Air Force Academy Cadets Hit by Swine Flu
Swine flu has been confirmed in 67 cadets at the U.S. Air Force Academy in Colorado Springs and test results are pending for dozens of others, an academy spokesman said Tuesday. Cadets with confirmed or suspected swine flu have been isolated in a dormitory.
All of the cases were described as "moderate" and none of the sick cadets has been hospitalized, said spokesman John Van Winkle, The New York Times reported.
"Our priority right now is treating those that are ill, limiting the spread and educating our entire base population about what we have done and will continue to do," Van Winkle said.
The Air Force Academy outbreak is the single largest in Colorado. State health officials said that up until last week, there were 146 confirmed cases of the H1N1 virus, the Times reported.
About 37,000 cases of swine flu have been confirmed so far in the United States and its territories.
Girl's Heart Heals Itself
If doctors can determine how a British girl's heart healed itself, it may lead to new ways to treat cardiac patients.
In 1995, Hannah Clark had a donor heart implanted directly onto her own failing heart. After 10 years, her original heart had healed itself to the point that doctors could remove the donated heart, the Associated Press reported.
Since her donor heart was removed in 2006, the 16-year-old has started playing sports, taken a part-time job, and plans to return to school in the fall.
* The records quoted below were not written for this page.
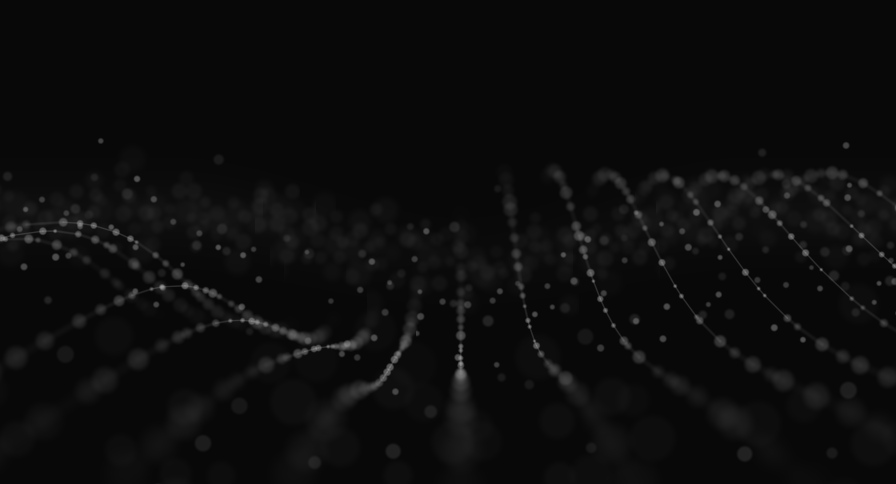
Reproduce this background procedurally as a WebGL 2 fragment shader.

```glsl
#version 300 es
precision highp float;
// Dark field of beaded light strands on a rolling wave, with blurred dust around it.

#define BACKGROUND 0.031
#define CENTER_X 0.5143     // vanishing point, share of the width
#define HORIZON 0.645       // height of the vanishing point
#define SPACING 0.2415      // gap between strands at depth one
#define STRANDS 7           // strands on each side
#define BEADS 29            // beads on each strand
#define NEAR_DEPTH 0.66
#define BEAD_STEP 0.075
#define FOCUS_DEPTH 1.65
#define APERTURE 0.031      // growth of the blur out of focus
#define BEAD_RADIUS 0.0062

uniform vec2 u_resolution;
out vec4 fragColor;

const float PI = 3.14159;

float hash(vec2 p) {
    vec3 q = fract(vec3(p.xyx) * 0.1031);
    q += dot(q, q.yzx + 33.33);
    return fract((q.x + q.y) * q.z);
}

float disc(float dist, float radius, float soft) {
    return 1.0 - smoothstep(radius - soft, radius + soft, dist);
}

float segmentDistance(vec2 p, vec2 a, vec2 b) {
    vec2 ab = b - a;
    float t = clamp(dot(p - a, ab) / max(dot(ab, ab), 1e-7), 0.0, 1.0);
    return length(p - a - ab * t);
}

// Beads and thread of one strand, projected in perspective.
float strand(vec2 p, float k, float pixel) {
    float crest = 0.55 + 2.5 / (1.0 + exp(0.6 * (k + 0.9)));
    float halfWave = 1.5 + 1.1 * exp(-0.25 * (k + 1.8) * (k + 1.8));
    float outer = max(-k - 4.0, 0.0);
    float swell = 0.9 * max(min(outer, 1.5 - 0.5 * outer), 0.0);
    float gain = 1.8 * (1.0 + 0.04 * max(k, 0.0));
    float trough = 0.35 * exp(-(k + 1.0) * (k + 1.0));

    float light = 0.0;
    vec2 previous = vec2(0.0);
    for (int i = 0; i < BEADS; i++) {
        float random = hash(vec2(float(i) + 3.0, k + 20.0));
        float depth = NEAR_DEPTH + BEAD_STEP * (float(i) + 0.85 * random);
        float amplitude = gain * smoothstep(0.7, 2.8, depth) + swell * max(1.9 - 0.75 * depth, 0.0);
        float dip = (depth - 1.4) / 0.35;
        float drop = 1.8 + amplitude * cos(PI * (depth - crest) / halfWave) + trough * exp(-dip * dip);
        float scale = SPACING / depth;
        vec2 bead = vec2(k * scale, HORIZON - drop * scale);

        float blur = APERTURE * max(abs(FOCUS_DEPTH / depth - 1.0) - 0.07, 0.0);
        float fade = 1.0 - smoothstep(1.95, 2.85, depth);
        float size = BEAD_RADIUS * mix(0.4, 1.2, fract(random * 7.31));
        float radius = size + blur;
        float soft = pixel + 0.0008 + 0.4 * blur;
        light += 0.42 * fade * pow(size / radius, 1.45) * disc(length(p - bead), radius, soft);

        // The thread widens and dims with the same blur.
        if (i > 0) {
            float width = 0.0012 + 1.1 * blur;
            float thread = 1.0 - smoothstep(0.0, width + pixel, segmentDistance(p, previous, bead));
            light += 0.17 * fade * thread * pow(0.0016 / (0.0016 + blur), 0.9);
        }
        previous = bead;
    }
    return light;
}

// Jittered cells of dust, thinning out away from a horizontal band.
float dust(vec2 p, float cell, float radius, float soft, float density, float middle, float spread) {
    vec2 home = floor(p / cell);
    float light = 0.0;
    for (int y = -1; y <= 1; y++) {
        for (int x = -1; x <= 1; x++) {
            vec2 id = home + vec2(x, y);
            vec2 seed = id + 100.0 + 900.0 * radius;
            vec2 jitter = vec2(hash(seed + 7.7), hash(seed + 31.3));
            vec2 spot = (id + 0.1 + 0.8 * jitter) * cell;
            float offset = (spot.y - middle) / spread;
            float present = step(hash(seed), density * exp(-offset * offset) - 0.04);
            float size = radius * mix(0.65, 1.1, hash(seed + 53.9));
            light += present * mix(0.5, 1.0, jitter.x) * disc(length(p - spot), size, soft);
        }
    }
    return light;
}

void main() {
    vec2 p = (gl_FragCoord.xy - vec2(CENTER_X * u_resolution.x, 0.0)) / u_resolution.y;
    float pixel = 0.8 / u_resolution.y;
    float side = smoothstep(0.0, 0.6, abs(p.x));
    float band = 0.46 + 0.10 * side;

    // Faint haze along the far part of the wave.
    float haze = (p.y - band) / 0.075;
    float light = 0.024 * mix(0.4, 1.0, side) * exp(-haze * haze);

    // Dust from far to near.
    light += 0.044 * dust(p, 0.034, 0.015, 0.007, 0.95, band, 0.065);
    light += 0.028 * dust(p, 0.050, 0.024, 0.011, 0.90, band, 0.080);
    light += 0.120 * dust(p, 0.065, 0.010, 0.004, 0.45, band - 0.06, 0.16);
    light += 0.380 * dust(p, 0.055, 0.0064, pixel + 0.001, 0.55, band - 0.08, 0.17);
    light += 0.110 * dust(p, 0.120, 0.016, 0.004, 0.40, 0.12, 0.14);
    light += 0.026 * dust(p, 0.110, 0.044, 0.010, 0.70, 0.10, 0.20);

    for (int k = -STRANDS; k <= STRANDS; k++) {
        light += strand(p, float(k), pixel);
    }

    float tone = BACKGROUND + light / (1.0 + 0.9 * light);
    fragColor = vec4(vec3(tone), 1.0);
}
```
Her case history was published online Tuesday in The Lancet medical journal.
"This just shows that the heart can indeed repair itself given the opportunity," Dr. Douglas Zipes, past president of the American College of Cardiology, told the AP. "The heart apparently has major regenerative powers, and it is now key to find out how they work."
Another expert said Clark's case offers encouragement to both patients and doctors.
"It reminds us that not all heart failure is lethal," Dr. Ileana Pina, a heart failure expert at Case Western Reserve University, told the AP. "Some heart failure patients have a greater chance of recovery than we thought."
Kidney Transplant Drugs Must Carry Infections Warning: FDA
Certain drugs used to prevent rejection of transplanted kidneys must carry a warning about the risk of serious infections, the U.S. Food and Drug Administration announced Tuesday.
The drugs include CellCept (mycophenolate mofetil) and generics, Myfortic (mycophenolic acid), Rapamune (sirolimus), Sandimmune (cyclosporine) and generics, and Neoral (cyclosporine modified) and generics.
The drugs, which already carry the FDA's most serious boxed warning outlining their various risks, must now also mention the increased risk of "opportunistic infections," including activation of dormant viral infections such as one caused by the BK virus, the Dow Jones news service reported.
Infections associated with the immunosuppressive drugs may lead to serious problems, including kidney graft loss, said the FDA. The agency noted that a warning about the increased risk for opportunistic infections already is included in the labeling of the immunosuppressive drug Prograf (tacrolimus).